This is all very cool. I still care most about the ideas and the writing. But it’s nice to know that just a little bit of SEO work can greatly increase your audience. Or at least you can if you’ve been writing like a madman for the last decade.

It Wasn’t Them, Democratic Party, It Was You

Dean Baker - Democratic Part and Free TradeThomas Edsall has an interesting piece on the turn to right-wing populists in the United States and elsewhere in recent years. While he connects the turn to the right to economic hardship for the working class, he leaves out an important part of the story. The economic hardship for the working class was actually to a large extent the result of policies supported by the Democratic Party in the United States and social democratic parties across Europe.

In the United States, the Democratic Party supported trade, financial, and intellectual property policies that had the effect of redistributing income upward. In the case of trade, deals like NAFTA and the Trans-Pacific Partnership (TPP), were quite explicitly designed to put US manufacturing workers in direct competition with low-paid workers in the developing world. The predicted and actual outcome of these policies is a loss of manufacturing jobs and downward pressure on the wages of non-college educated workers more generally. This policy was aggravated by the decision of the Clinton administration to push a high dollar policy that caused the trade deficit to explode.
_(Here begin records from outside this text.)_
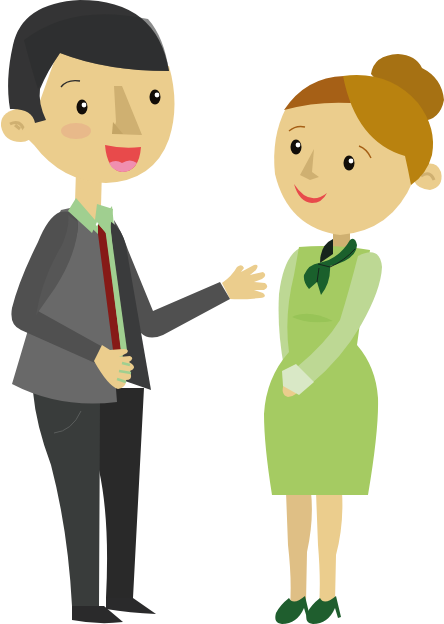
<!DOCTYPE html>
<html lang="en">
<head>
<meta charset="utf-8">
<title>Man and woman talking</title>
<style>
:root{--skin:#ebcd8d;--skin-shade:#cfb071;--skin-dim:#dfbf85;--ink:#2a2a2b;--hair:#343435;--hair-shade:#2b2c2d;--jacket:#696969;--sleeve:#505050;--sleeve-shade:#565656;--jacket-dark:#3a3b3c;--trouser:#393c3b;--trouser-dark:#292929;--shirt:#a0cf90;--tie:#861a17;--mouth:#e84a4b;--tongue:#f08fb0;--blush:#e8b98a;--dress:#a5cb62;--dress-line:#98c457;--sleeve-mint:#bdd894;--cuff:#d9e8c6;--scarf:#1a602c;--scarf-dark:#16241c;--gold:#b9820f;--bun:#a67113;--auburn:#a66016;--shoe:#1f5e2e}
html,body{margin:0;background:#fff;overflow:hidden}
svg{display:block;width:444px;height:624px}
</style>
</head>
<body>
<svg viewBox="0 0 444 624" role="img" aria-label="A man in a grey suit talking to a woman in a green dress">
<defs>
<g id="eye"><ellipse rx="5.5" ry="7.5" fill="#120d08"/><circle cx="2" cy="-2" r="2.4" fill="#fff"/></g>
</defs>

<g id="man">
<g id="man-legs">
<path fill="var(--trouser-dark)" d="M96 388H144L133 598H106Q110 520 99 470Z"/>
<path fill="var(--trouser)" d="M33 392Q66 404 100 402L99 606H72Q68 530 51 465Q36 425 33 392Z"/>
<path fill="none" stroke="#5a5d5c" d="M81 411Q72 431 54 433"/>
<path fill="var(--ink)" d="M72 606H104L123 622Q98 625 72 620Z"/>
<path fill="var(--ink)" d="M106 598H133L156 614Q130 613 106 609Z"/>
</g>
<g id="man-far-arm">
<path fill="var(--skin)" d="M222 283Q232 276 237 267Q242 263 244 268L241 272L254 265Q260 264 256 270L250 275L263 272Q268 275 262 279L254 282L265 283Q270 287 264 290L254 290L263 293Q268 297 260 298Q243 300 230 299Z"/>
<path fill="var(--sleeve)" d="M114 220Q122 232 128 250L153 311L220 282L230 299L163 335Q149 341 141 333L124 300Z"/>
</g>
<path id="man-neck" fill="var(--skin)" d="M76 170H102L101 206L95 222L75 202Z"/>
<path id="man-shirt" fill="var(--shirt)" d="M72 205L97 226L112 206L127 354L120 360Z"/>
<path id="man-tie" fill="var(--tie)" d="M98 224L107 234L121 352L113 366L98 240Z"/>
<path id="jacket-far-side" fill="var(--jacket-dark)" d="M110 221Q122 228 126 246L151 390L125 381Z"/>
<path fill="var(--shirt)" d="M105 228L110 226L127 350L122 356Z"/>
<g id="man-jacket">
<path fill="var(--jacket)" d="M61 210L70 208L98 234L113 350L117 402Q60 409 12 384L28 330Q18 295 61 210Z"/>
<path fill="var(--sleeve)" d="M60 212Q79 209 78 227Q76 255 38 311L101 346L95 363L21 330Q9 325 12 308Q19 280 38 242Q48 217 60 212Z"/>
<path fill="var(--sleeve-shade)" d="M78 222Q78 252 55 288L36 315Q42 278 62 245Q70 225 68 215Z"/>
</g>
<path id="man-collar" fill="var(--shirt)" d="M76 198L68 211L92 233L97 222L109 237L113 209L97 204L95 220Z"/>
<g id="man-near-hand">
<path fill="var(--skin)" d="M102 345L110 350L123 349Q130 349 127 353L119 357L130 356Q135 358 129 362L132 364Q137 368 130 371L131 375Q132 380 126 380Q126 388 118 389Q108 386 94 361Z"/>
<path fill="none" stroke="var(--shirt)" stroke-width="2.5" d="M122 363L130 365M119 371L131 373M117 379L126 382"/>
</g>
<g id="man-head">
<path fill="var(--skin)" d="M32 115Q28 107 16 109Q0 113 1 126Q4 142 21 142Q30 142 35 133Z"/>
<path fill="none" stroke="var(--skin-shade)" stroke-width="3" d="M10 124Q20 119 24 130M15 125L20 129"/>
<path fill="var(--skin)" d="M60 45L169 66Q180 105 169 139Q154 181 106 183Q62 182 34 145L21 132L36 112Z"/>
<path fill="var(--hair)" d="M46 120L35 123Q32 108 10 109Q5 80 13 45Q22 3 80 0Q157 0 169 71Q106 71 60 53Q48 70 40 89Q38 103 46 120Z"/>
<path fill="var(--hair-shade)" d="M24 40Q72 3 148 19Q164 37 169 71Q106 71 60 53Q48 70 38 89Q31 67 24 40Z" opacity=".55"/>
<path fill="none" stroke="var(--ink)" stroke-width="1.3" d="M61 87Q67 79 80 81"/>
<use href="#eye" x="82" y="107"/>
<use href="#eye" x="155" y="97"/>
<path fill="var(--skin-shade)" d="M114 86H122L142 135L112 134L116 122Z"/>
<path fill="#c4a566" d="M112 134L113 122L123 134Z"/>
<ellipse cx="76" cy="131" rx="15" ry="8" fill="var(--blush)"/>
<path fill="var(--mouth)" d="M105 145Q122 149 141 147Q139 172 122 172Q107 170 105 145Z"/>
<path fill="var(--tongue)" d="M109 163Q116 159 122 163Q130 158 137 163Q132 172 122 172Q113 171 109 163Z"/>
</g>
</g>

<g id="woman">
<g id="woman-legs">
<path fill="var(--skin-dim)" d="M286 492H311Q314 520 307 552L306 602L290 606Q292 580 288 545Z"/>
<path fill="var(--skin)" d="M316 492H342Q344 525 336 555L335 602L319 606Q321 580 318 545Z"/>
<path id="shoe" fill="var(--shoe)" d="M289 598Q293 606 305 596L310 617L307 618L304 608Q297 624 282 624Q273 623 276 613Q280 605 289 598Z"/>
<use href="#shoe" x="31"/>
</g>
<path id="woman-neck" fill="var(--skin-shade)" d="M333 228H350V250H333Z"/>
<path id="far-sleeve" fill="var(--sleeve-mint)" d="M302 247Q284 254 279 294Q277 330 284 367L293 369L310 300Z"/>
<path id="dress" fill="var(--dress)" d="M299 247Q335 244 370 250L357 345Q376 367 378 398Q379 430 368 495H272Q264 445 264 414Q266 378 289 352Q284 315 294 275Z"/>
<path fill="var(--dress-line)" d="M292 317Q309 309 333 321Q309 325 292 317Z"/>
<path id="woman-hand" fill="var(--skin)" d="M284 383L298 388Q298 396 288 397Q280 395 284 383Z"/>
<path id="near-sleeve" fill="var(--sleeve-mint)" d="M358 256Q380 245 382 267Q381 290 361 325Q342 358 311 384L297 367Q326 343 340 320Q349 291 358 256Z"/>
<path id="cuff" fill="var(--cuff)" d="M282 371L296 364L314 382L299 395L283 386Z"/>
<g id="scarf">
<path fill="var(--scarf-dark)" d="M320 263Q320 245 333 239V254Z"/>
<path fill="var(--scarf)" d="M319 263Q339 259 350 240Q355 236 357 245Q356 260 330 266Q331 282 321 295L317 282L309 289Q303 282 304 275Q309 264 319 263Z"/>
<path fill="none" stroke="var(--scarf-dark)" d="M318 264L330 267Q344 261 355 249M319 268L317 282"/>
</g>
<g id="woman-head">
<path fill="var(--bun)" d="M371 74Q374 55 398 54Q416 55 422 68Q442 78 444 100Q440 120 422 121Q400 107 371 74Z"/>
<path fill="var(--skin)" d="M420 166Q436 159 441 172Q444 187 430 190Q418 189 414 181Z"/>
<path fill="none" stroke="var(--skin-shade)" stroke-width="3" d="M421 176Q430 170 434 180"/>
<path fill="var(--skin)" d="M286 108L345 85L408 139L413 181Q392 231 340 235Q288 228 275 174Q271 137 286 108Z"/>
<path fill="var(--auburn)" d="M284 110Q306 77 344 76L351 103Q316 101 284 110Z"/>
<path fill="var(--gold)" d="M343 76Q389 70 418 103Q437 128 432 155Q427 174 411 185Q408 169 405 156Q356 142 343 76Z"/>
<path fill="none" stroke="var(--auburn)" stroke-width="1.4" d="M289 131Q296 125 305 127M359 146Q367 149 371 158"/>
<use href="#eye" x="296" y="147"/>
<use href="#eye" x="349" y="163"/>
<path fill="var(--skin-shade)" d="M314 149L312 172L319 177L310 180L300 175Z"/>
<path fill="var(--mouth)" d="M294 184Q309 207 327 193Q322 203 312 203Q299 202 294 184Z"/>
</g>
</g>
</svg>
</body>
</html>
At the same time, the self proclaimed “free traders” in the Democratic Party favored policies that protected doctors, dentists, and lawyers from the same sort of international competition. It’s not surprising that working class voters would not be pleased with a party that was working to take away their jobs and push down their pay, and derided them as stupid “protectionists” for opposing the policies, even while they personally were benefiting from protectionists policies.

In this vein, longer and stronger patent and copyright protections also have the effect of redistributing upward. Similarly, the regulatory policies directed towards the financial industry, including free too big to fail insurance, also have the effect of redistributing upward.

In Europe, the push for needless austerity, which has generally been embraced by social democratic parties, both directly and indirectly hurt the working class. The direct effect shows up in cuts in areas like healthcare, education, and pensions. The indirect effect is high unemployment and lower wages.

For these reasons, it is not surprising working class voters would not be happy with the establishment parties they have traditionally supported even if the right-wing populists may not offer a coherent economic alternative.

—Dean Baker
Democratic Party Policies Actually Hurt the Working Class